A court upheld an ordinance that restricted development standards in designated overlay zones to protect wildlife corridors, finding that it did not establish a “use” that would be subject to certain requirements of the Surface Mining and Reclamation Act (SMARA).  The court also upheld the County’s reliance on CEQA exemptions for the protection of a natural resource and the environment.  It held that the Class 7 exemption requires only protection of a natural resource, not protection of the entire environment, and that a potential for environmental impacts was not sufficient to defeat an exemption.  California Construction and Industrial Materials Association v. County of Ventura, 97 Cal. App. 5th 1 (2023).

The County of Ventura enacted an ordinance creating two overlay zones designed to preserve wildlife corridors. The overlay zones were applied to rural areas, including those in which extraction of minerals could occur. The County found the project exempt from CEQA. Two associations sued, claiming the ordinance violated both SMARA and CEQA.  The court rejected all claims.

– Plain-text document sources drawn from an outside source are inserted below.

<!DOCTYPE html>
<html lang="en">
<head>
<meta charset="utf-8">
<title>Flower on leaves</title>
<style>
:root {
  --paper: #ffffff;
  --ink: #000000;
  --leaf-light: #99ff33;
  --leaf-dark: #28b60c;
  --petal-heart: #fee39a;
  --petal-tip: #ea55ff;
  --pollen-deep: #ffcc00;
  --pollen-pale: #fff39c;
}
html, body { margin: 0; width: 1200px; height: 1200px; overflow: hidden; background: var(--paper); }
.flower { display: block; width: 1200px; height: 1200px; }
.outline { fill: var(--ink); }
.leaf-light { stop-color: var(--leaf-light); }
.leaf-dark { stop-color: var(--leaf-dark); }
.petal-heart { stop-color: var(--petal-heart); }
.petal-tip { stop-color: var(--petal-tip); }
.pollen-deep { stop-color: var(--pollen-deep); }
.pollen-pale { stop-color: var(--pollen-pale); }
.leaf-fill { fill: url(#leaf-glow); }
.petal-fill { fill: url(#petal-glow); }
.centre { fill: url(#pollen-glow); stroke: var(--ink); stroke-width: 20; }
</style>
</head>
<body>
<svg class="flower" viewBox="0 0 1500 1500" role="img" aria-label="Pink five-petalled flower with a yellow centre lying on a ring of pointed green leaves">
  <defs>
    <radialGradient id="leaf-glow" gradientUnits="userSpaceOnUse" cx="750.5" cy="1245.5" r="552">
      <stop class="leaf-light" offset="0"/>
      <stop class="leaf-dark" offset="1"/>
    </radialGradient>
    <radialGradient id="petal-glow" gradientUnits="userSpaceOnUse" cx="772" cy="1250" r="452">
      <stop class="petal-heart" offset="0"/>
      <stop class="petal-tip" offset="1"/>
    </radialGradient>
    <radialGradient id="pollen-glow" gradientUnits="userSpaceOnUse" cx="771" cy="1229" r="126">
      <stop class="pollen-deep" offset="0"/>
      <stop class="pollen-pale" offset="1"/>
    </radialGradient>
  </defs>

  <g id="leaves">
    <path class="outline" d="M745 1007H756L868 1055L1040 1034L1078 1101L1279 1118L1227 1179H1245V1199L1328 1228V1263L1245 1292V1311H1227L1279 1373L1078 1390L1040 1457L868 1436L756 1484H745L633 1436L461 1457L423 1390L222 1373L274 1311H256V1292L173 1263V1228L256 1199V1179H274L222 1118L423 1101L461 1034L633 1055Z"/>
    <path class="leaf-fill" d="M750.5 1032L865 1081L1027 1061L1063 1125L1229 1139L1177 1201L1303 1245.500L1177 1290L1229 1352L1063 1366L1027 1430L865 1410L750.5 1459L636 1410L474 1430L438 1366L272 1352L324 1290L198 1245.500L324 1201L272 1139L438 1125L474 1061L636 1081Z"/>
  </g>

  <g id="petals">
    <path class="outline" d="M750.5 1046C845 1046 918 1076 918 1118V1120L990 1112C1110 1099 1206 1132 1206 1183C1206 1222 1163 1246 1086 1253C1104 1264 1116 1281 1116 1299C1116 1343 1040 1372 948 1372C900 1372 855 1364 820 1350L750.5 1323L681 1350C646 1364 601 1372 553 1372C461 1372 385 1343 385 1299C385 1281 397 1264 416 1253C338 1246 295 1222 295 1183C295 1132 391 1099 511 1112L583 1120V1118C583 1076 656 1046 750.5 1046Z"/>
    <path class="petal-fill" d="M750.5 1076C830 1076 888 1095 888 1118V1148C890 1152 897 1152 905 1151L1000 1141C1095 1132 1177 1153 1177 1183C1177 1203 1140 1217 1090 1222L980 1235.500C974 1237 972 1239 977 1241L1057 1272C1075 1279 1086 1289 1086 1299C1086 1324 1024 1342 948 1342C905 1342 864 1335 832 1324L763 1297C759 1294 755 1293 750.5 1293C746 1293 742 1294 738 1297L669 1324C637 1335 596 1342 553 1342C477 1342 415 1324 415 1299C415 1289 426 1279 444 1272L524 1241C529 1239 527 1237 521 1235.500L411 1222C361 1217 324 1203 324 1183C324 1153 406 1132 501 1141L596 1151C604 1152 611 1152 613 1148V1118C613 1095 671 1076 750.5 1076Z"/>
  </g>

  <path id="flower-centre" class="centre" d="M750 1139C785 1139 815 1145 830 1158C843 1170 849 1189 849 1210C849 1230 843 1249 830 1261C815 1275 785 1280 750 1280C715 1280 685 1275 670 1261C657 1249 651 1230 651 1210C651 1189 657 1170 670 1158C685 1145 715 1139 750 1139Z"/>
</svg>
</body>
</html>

SMARA requires that, prior to “permitting a use” that would threaten the potential to extract minerals, the County must submit a statement specifying its reasons to the state for review.  The court agreed with the County that the wildlife corridor ordinance was not subject to this requirement.  In discussing what the Legislature meant by “permitting a use,” the court concluded that had the Legislature intended to include changes in permitting requirements, it would have said so. Further, “permitting a use” did not mean simply changing permitting requirements that may have the potential for changing what uses are permitted.  The court also rejected the project opponents’ argument that the ordinance permits a “use” consisting of a wildlife corridor, noting that the use is by wildlife.  “We are confident that wildlife is loath to seek permission from the County.”  The ordinance only set standards for future developments that might otherwise interfere with wildlife movement, which was not a use.  Finally, the opponents could not show prejudice.  “Nothing in the record shows it is reasonably probably that the Project Opponents would have obtained a more favorable result had the County issued a statement of reasons.” 

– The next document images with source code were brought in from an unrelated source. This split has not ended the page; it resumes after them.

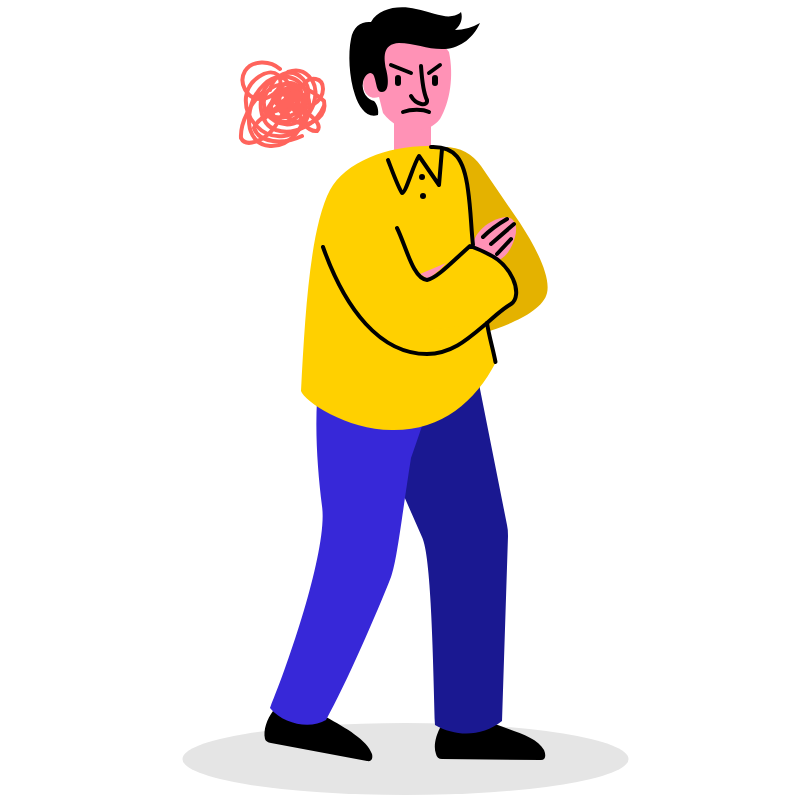
<!DOCTYPE html>
<html lang="en">
<head>
<meta charset="utf-8">
<title>Angry man with folded arms</title>
<style>
:root {
  --paper: #ffffff;
  --ink: #000000;
  --skin: #ff92b6;
  --shirt: #ffd000;
  --shirt-shade: #e4b200;
  --trousers: #3728d8;
  --trousers-shade: #1a1891;
  --ground: #e5e5e5;
  --scribble: #ff645c;
}
html, body { margin: 0; background: var(--paper); overflow: hidden; }
svg { display: block; width: 800px; height: 800px; }
.ground { fill: var(--ground); }
.ink { fill: var(--ink); }
.skin { fill: var(--skin); }
.shirt { fill: var(--shirt); }
.shirt-shade { fill: var(--shirt-shade); }
.trousers { fill: var(--trousers); }
.trousers-shade { fill: var(--trousers-shade); }
.line { fill: none; stroke: var(--ink); stroke-width: 4; stroke-linecap: round; stroke-linejoin: round; }
.scribble { fill: none; stroke: var(--scribble); stroke-width: 4; stroke-linecap: round; stroke-linejoin: round; }
</style>
</head>
<body>
<svg viewBox="0 0 800 800" role="img" aria-label="A frowning man stands with folded arms, a red scribble of anger beside his head">
  <ellipse class="ground" cx="405.500" cy="759" rx="223" ry="36"/>

  <g id="anger-scribble" class="scribble">
    <path d="M280 69C270 60 252 60 245 71C238 83 247 99 260 99C276 98 285 84 278 75C268 67 248 80 246 97C244 118 262 139 284 136C305 133 314 112 307 94C300 75 278 71 268 84C256 99 259 124 276 130C295 136 317 124 324 106"/>
    <path d="M263 92C251 102 240 123 241 138C246 148 264 141 274 128C287 110 294 88 285 79C272 72 254 90 250 110C246 130 254 145 270 146C289 147 306 128 305 108C303 88 284 84 274 97C266 111 276 126 290 121C307 114 314 91 303 79C291 66 273 75 270 90"/>
    <path d="M288 72C305 66 318 81 315 98C312 119 291 130 275 121C260 112 260 92 275 86C293 79 313 91 324 101C327 115 314 126 300 123C282 119 274 101 283 91C293 81 307 92 302 105C296 119 273 122 264 110"/>
    <path d="M304 84C310 76 323 77 323 89C323 103 305 112 291 108C276 104 274 90 285 84C297 79 307 93 298 102C286 112 271 105 274 95C279 83 300 91 299 107C298 121 309 132 317 131C323 125 310 112 297 109C278 105 257 119 254 128C259 143 283 145 302 136"/>
    <path stroke-width="5" d="M266 112C279 90 291 88 292 99C293 111 282 117 280 109C280 98 303 88 305 99C306 111 287 111 287 101M264 118C282 103 294 97 306 95M281 88L297 114M291 84L301 112M277 99L288 115"/>
  </g>

  <g id="shoes" class="ink">
    <path d="M273 711C267 719 263 730 265 739Q266 742 271 743L367 761C372 762 373 758 372 754C367 740 346 728 326 717Z"/>
    <path d="M441 726C436 735 433 746 436 754Q437 759 442 759L541 760C546 760 546 755 544 750C537 737 516 732 495 724Z"/>
  </g>

  <g id="trousers">
    <path class="trousers-shade" d="M415 420L479 384L507 525Q508 529 508 536L502 721C482 737 456 737 435 725C433 651 431 556 422 537L400 487Z"/>
    <path class="trousers" d="M317 400C315 436 318 474 322 506C328 547 291 657 270 708C284 725 311 729 326 720C346 684 377 613 391 577C397 560 401 522 411 458Q418 438 423 423Z"/>
  </g>

  <g id="head">
    <path class="skin" d="M394 115H431V155H394Z"/>
    <path class="skin" d="M380 45C405 32 440 38 449 52C454 76 450 102 440 119C426 137 398 133 383 113L379 97C367 101 361 89 364 78Z"/>
    <path class="ink" d="M378 115C367 119 359 107 355 95C349 77 348 53 351 39C353 26 362 21 371 22C379 8 399 5 416 9C431 12 444 18 452 16Q458 15 461 12C463 18 461 25 455 30Q468 30 480 23C474 37 461 48 445 49C429 50 415 43 399 43C382 44 384 58 386 69C389 80 389 92 382 92C376 92 377 84 374 76C371 70 365 74 363 82C361 92 368 100 374 101C377 104 379 110 378 115Z"/>
    <g id="face">
      <rect class="ink" x="395" y="75" width="6" height="11" rx="3"/>
      <rect class="ink" x="432" y="75" width="6" height="11" rx="3"/>
      <path class="line" stroke-width="3.500" d="M391 65L411 73M440 65L429 73M421 66C422 81 424 94 427 100C428 107 416 105 411 96M403 112C411 109 423 109 429 112"/>
    </g>
  </g>

  <g id="shirt">
    <path class="shirt-shade" d="M440 147C459 146 472 153 481 166L520 223C535 246 551 276 547 293C543 311 510 325 483 333L465 250Z"/>
    <path class="shirt" d="M431 146C390 145 346 161 330 190C310 228 305 315 301 391C304 401 348 431 394 430C442 430 475 402 496 362L487 322L474 246C470 199 468 146 431 146Z"/>
    <path class="skin" d="M420 274L446 263L430 280Z"/>
    <path class="skin" d="M473 245C474 233 489 219 506 217C515 218 518 226 515 237C512 248 506 257 499 260Z"/>
    <path class="shirt" d="M427 280L470 246C493 254 506 261 514 280C519 291 517 301 511 304L487 323L430 330Z"/>
  </g>

  <g id="shirt-lines" class="line">
    <path d="M388 160C393 173 398 187 402 193C406 193 413 165 419 156L439 185L442 149"/>
    <path d="M431 147C455 146 464 159 468 190C471 211 471 227 473 245"/>
    <path d="M397 228C406 246 413 279 427 280C437 278 452 262 470 246C494 255 505 262 513 279C518 290 517 300 511 304C501 310 494 317 487 323C468 339 452 354 427 354C380 354 345 309 323 247"/>
    <path d="M487 323C489 336 493 349 495.500 362"/>
    <path d="M483 237Q493 227 507 219M491 244L514 224M497 254L511 239"/>
  </g>
  <g id="buttons" class="ink">
    <circle cx="422" cy="177" r="3"/>
    <circle cx="423" cy="196" r="3"/>
  </g>
</svg>
</body>
</html>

The court then addressed the CEQA claims.  The County relied on the common sense CEQA exemption, where it can be seen with certainty there is no possibility that the activity in question may have a significant effect on the environment, and on the Class 7 and Class 8 categorical exemptions, which apply to actions taken by regulatory agencies to assure the maintenance, restoration, or enhancement of a natural resource or the environment.

The court found that there was ample evidence to support the exemptions, including reports regarding the need to preserve wildlife corridors. It rejected the opponents’ argument that mining activity would be diverted elsewhere, since nothing in the ordinance prohibited the extraction of minerals. It also ruled that the exemptions do not require a showing that the project will protect the entire environment; Class 7 requires only protection of “a natural resource.”  

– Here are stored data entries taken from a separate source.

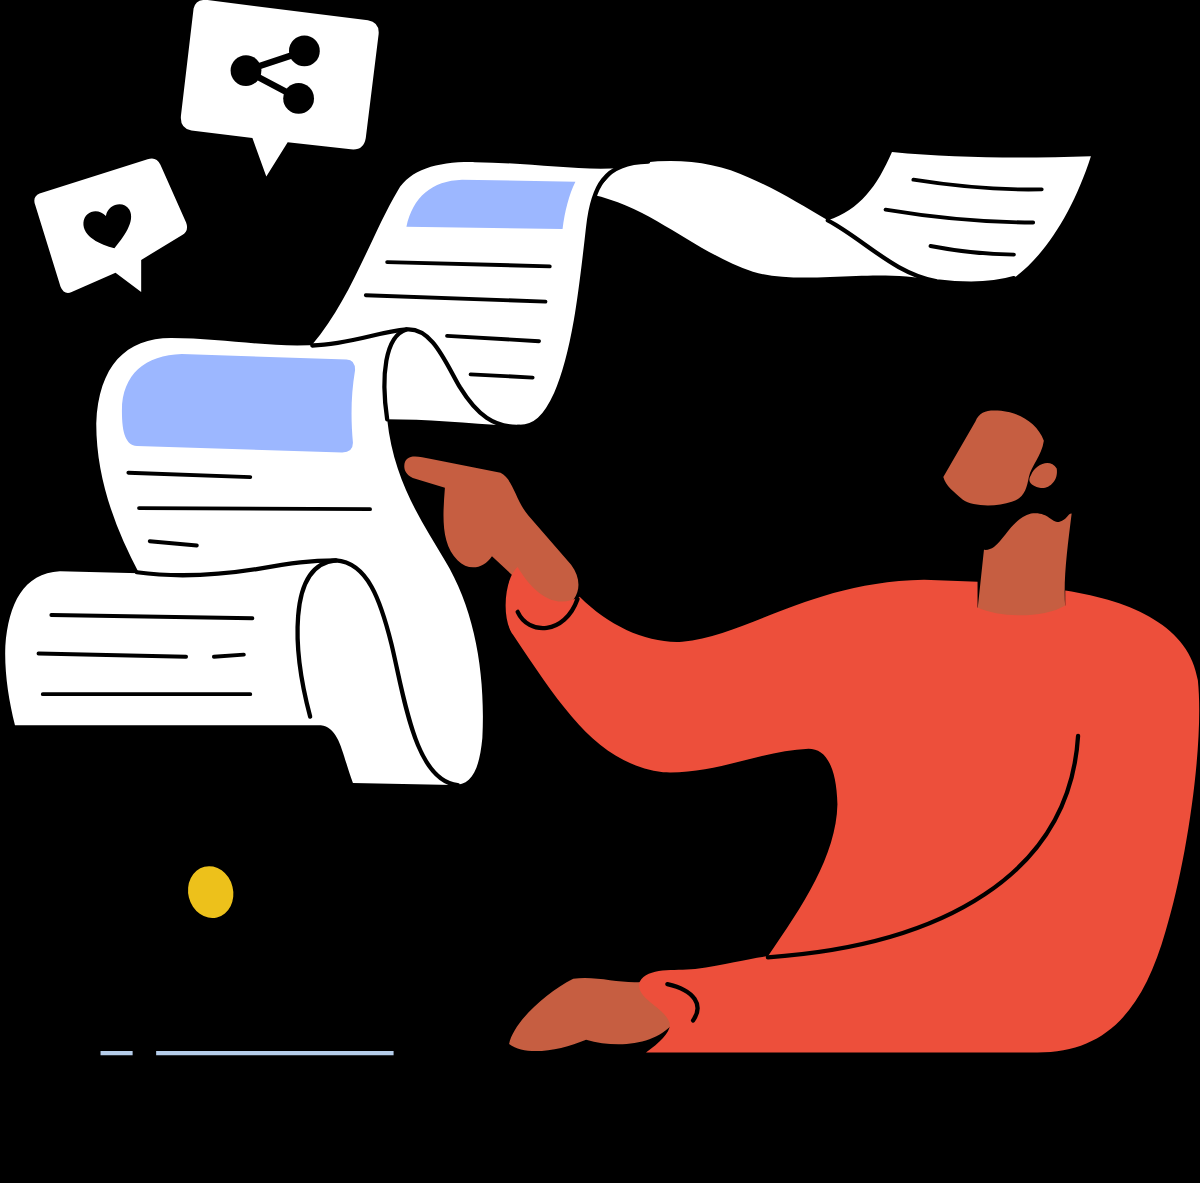
<!DOCTYPE html>
<html lang="en">
<head>
<meta charset="utf-8">
<title>Scrolling the feed</title>
<style>
  :root {
    --ink: #000000;
    --paper: #ffffff;
    --sky: #9cb7ff;
    --sweater: #ed4f3b;
    --skin: #c65e41;
    --sun: #edc11b;
    --edge: #b5cdea;
  }
  html, body { margin: 0; background: var(--ink); overflow: hidden; }
  .canvas { display: block; width: 1200px; height: 1183px; background: var(--ink); }
  .paper { fill: var(--paper); }
  .banner { fill: var(--sky); }
  .sweater { fill: var(--sweater); }
  .skin { fill: var(--skin); }
  .badge { fill: var(--sun); }
  .icon { fill: var(--ink); }
  .contour, .copy-lines, .link { fill: none; stroke: var(--ink); stroke-width: 2; stroke-linecap: round; stroke-linejoin: round; }
  .copy-lines { stroke-width: 1.8; }
  .link { stroke-width: 3; }
  .table-edge { fill: none; stroke: var(--edge); stroke-width: 2; }
</style>
</head>
<body>
<svg class="canvas" viewBox="0 0 561 553" preserveAspectRatio="none" role="img" aria-label="A bearded man in a red sweater points at a long paper feed unrolling through the air, with share and like bubbles above it">

  <g id="share-bubble">
    <path class="paper" d="M97 0 L172 9.500 Q177.500 10.500 177 16 L171 64.500 Q170 70.500 164 69.800 L134.500 66.500 L124.500 82.500 L118 64.500 L89.500 61 Q84 60 84.600 54 L90.500 4 Q91.500 -.5 97 0Z"/>
    <path class="link" d="M142 24 L115 33 L139.500 46"/>
    <circle class="icon" cx="142.300" cy="23.800" r="7.200"/>
    <circle class="icon" cx="115" cy="33" r="7.200"/>
    <circle class="icon" cx="139.600" cy="46" r="7.200"/>
  </g>

  <g id="like-bubble">
    <path class="paper" d="M18.500 90.500 L69 74.500 Q73 73 75 77 L87 104 Q88.500 108 85 110 L66 121.500 L66 136.500 L54 127.500 L33.500 136.500 Q30 138 28.300 134 L16.500 96 Q15 92 18.500 90.500Z"/>
    <path class="icon" d="M53.500 116 C47 114.500 38.500 110.500 39 104 C39.500 98.500 46 97 49.500 101 C50.500 95.500 57.500 93.500 60.500 98 C63.500 103.500 57.500 111 53.500 116Z"/>
  </g>

  <g id="paper-feed">
    <g id="feed-tail">
      <path class="paper" d="M417 71 C447 74 480 74 510 73 C502 98 489 119 474 130 C463 133 449 132.500 438 131 C420 128 408 128.500 388 129.500 C374 130 362 130 352 127 C325 118 305 97 277 91 L289 78 C312 73 333 75 350 83 C364 89 375 96 387 103 C402 98 410 87 417 71Z"/>
      <path class="contour" d="M387 103 C404 112 418 128 438 131.500 C450 133 464 133 474 130"/>
      <path class="copy-lines" d="M427 84 C446 87 466 89 487 88.500 M414 98 C438 102 460 104 483 104 M435 115 C448 117.500 460 119 474 119"/>
    </g>

    <g id="middle-page">
      <path class="paper" d="M146 161 C164 140 174 109 186 89 C192 79 205 75.500 222 75.800 C246 76 270 80 291 78.500 C274 84 275 110 272 134 C268 163 262 199 243 199.500 C222 198 200 196 181 196 L178 160Z"/>
      <path class="banner" d="M190 106 C193 92 202 84.500 216 84 L269 85 C266 91 264 99 263 107Z"/>
      <path class="contour" d="M303 75.600 C282 76 277 88 275 106 C272 132 269 163 260 184 C255 195 250 200 242 199.500"/>
      <path class="copy-lines" d="M181 122.500 L257 124.500 M171 138 L255 141 M209 157 L252 159.500 M220 175 L249 176.500"/>
    </g>

    <g id="front-page">
      <path class="paper" d="M65 268 C54 247 45 224 45 198 C46 171 59 158 80 158 C105 158 128 163 150 161 C166 160 177 155 190 154 C181 160 178 177 181 196 C184 224 196 242 208 262 C222 285 227 315 225.500 345 C224 361 220 367 212 367 L165 366 C160 353 159 340 150 339 L7 339 C4 327 2 314 2.500 302 C4 282 11 268 28 267Z"/>
      <path class="banner" d="M57 192 C57 175 68 166 85 165.500 L162 168 Q166 168 166 173 C164 185 164 196 165 207 Q165 211.500 160 211.500 L64 208.500 C59 208 57 203 57 192Z"/>
      <path class="contour" d="M146 161.500 C164 161 177 155 190 154 C202 153 208 169 215 181 C223 194 231 200 243 199.500"/>
      <path class="contour" d="M190 154 C180 157 178 176 181 196"/>
      <path class="contour" d="M64 267.500 C82 270 101 269 120 266 C137 263 145 262 157 262 C172 263 178 281 183 301 C189 326 194 365 214 367"/>
      <path class="contour" d="M157 262 C134 264 137 305 145 335"/>
      <path class="copy-lines" d="M60 221 L117 223 M65 237.500 L173 238 M70 253 L92 255"/>
      <path class="copy-lines" d="M24 287.500 L118 289 M18 305.500 L87 307 M100 307 L114 306 M20 324.500 L117 324.500"/>
    </g>
  </g>

  <g id="reader">
    <g id="head">
      <path class="skin" d="M441 223 L456 197 C458 192 462 191.500 468 192 C477 193 485 198 488 206 C487 213 482 218 481 223 C480 228 479 233 473 234.500 C466 237 455 237 450 233.500 C446 230 442 227 441 223Z"/>
      <path class="skin" d="M482 222 C484 217 491 214 494 219 C495 225 490 229 486 228 C482 227 480 225 482 222Z"/>
      <path class="skin" d="M460 257 C468 258 471 243 482 240 C490 239 491 244 495 244 C499 243 499 240 501 240 C499 256 497 271 498 284 C488 293 468 292 457 285Z"/>
    </g>

    <g id="pointing-hand">
      <path class="skin" d="M189 218 C189 212 195 213 201 214.500 L234 221 C240 224 241 234 247 241 L267 264 C273 272 271 281 262 285 C255 286 250 282 246 275 L230 260 C226 266 219 267 214 262 C206 254 207 241 208 228 L193 223.500 C190 222 189 220 189 218Z"/>
    </g>

    <g id="resting-hand">
      <path class="skin" d="M238 488 C240 478 255 464 268 457.500 C279 456 290 460 300 459 L315 478 C306 489 288 490 274 486 C262 491 246 494 238 488Z"/>
    </g>

    <path class="sweater" d="M242 265 C248 275 258 286 271 279 C285 293 303 301 319 300 C350 297 379 272 432 271 L457 272 L457 284 C468 289 488 289 498 283 L498 276 C530 281 556 293 560 318 C563 347 555 402 545 435 C534 474 516 492 485 492 L302 492 C309 487 314 482 313 478 C310 470 297 467 299 459 C303 452 315 454 325 453 C340 451 350 448 359 447 C375 424 391 400 391.500 376 C391 358 386 350 378 350 C355 351 335 362 310 361 C280 357 264 333 240 297 C234 289 236 270 242 265Z"/>
    <path class="contour" d="M242 286 C247 297 264 297 270 280"/>
    <path class="contour" d="M312 460 C325 463 329 470 324 477"/>
    <path class="contour" d="M504 344 C500 409 440 442 359 447.500"/>
  </g>

  <ellipse id="laptop-badge" class="badge" cx="98.500" cy="417" rx="10.500" ry="12.200" transform="rotate(-14 98.500 417)"/>
  <path id="table-edge" class="table-edge" d="M47 492.300 H62 M73 492.300 H184"/>
</svg>
</body>
</html>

The court also addressed the opponents’ reliance on Wildlife Alive v. Chickering, 18 Cal. 3d 190 (1976), which stated that a reasonable possibility of a significant effect made an exemption improper.  Wildlife Alive was disapproved in Berkeley Hillside Preservation v. City of Berkeley, 60 Cal. 4th 1086, 1102 (2015), in which the California Supreme Court concluded “the Legislature, through the Guidelines, intended to enumerate classes of projects that are exempt from CEQA because, notwithstanding their potential effect on the environment, they already ‘have been determined not to have a significant effect on the environment.’”  Accordingly, the potential for a significant impact was not relevant; instead, the court is to review whether the decision that the project fits within the category is supported by substantial evidence. The court then rejected the argument that unusual circumstances established an exception that precluded application of the exemptions. The opponents cited no evidence that the project was significantly larger than other projects in its class. Also, while the opponents pointed out that the project overlays 10,000 acres of classified mineral resources, they cited no evidence that other projects in Classes 7 and 8 do not overlay similar resources.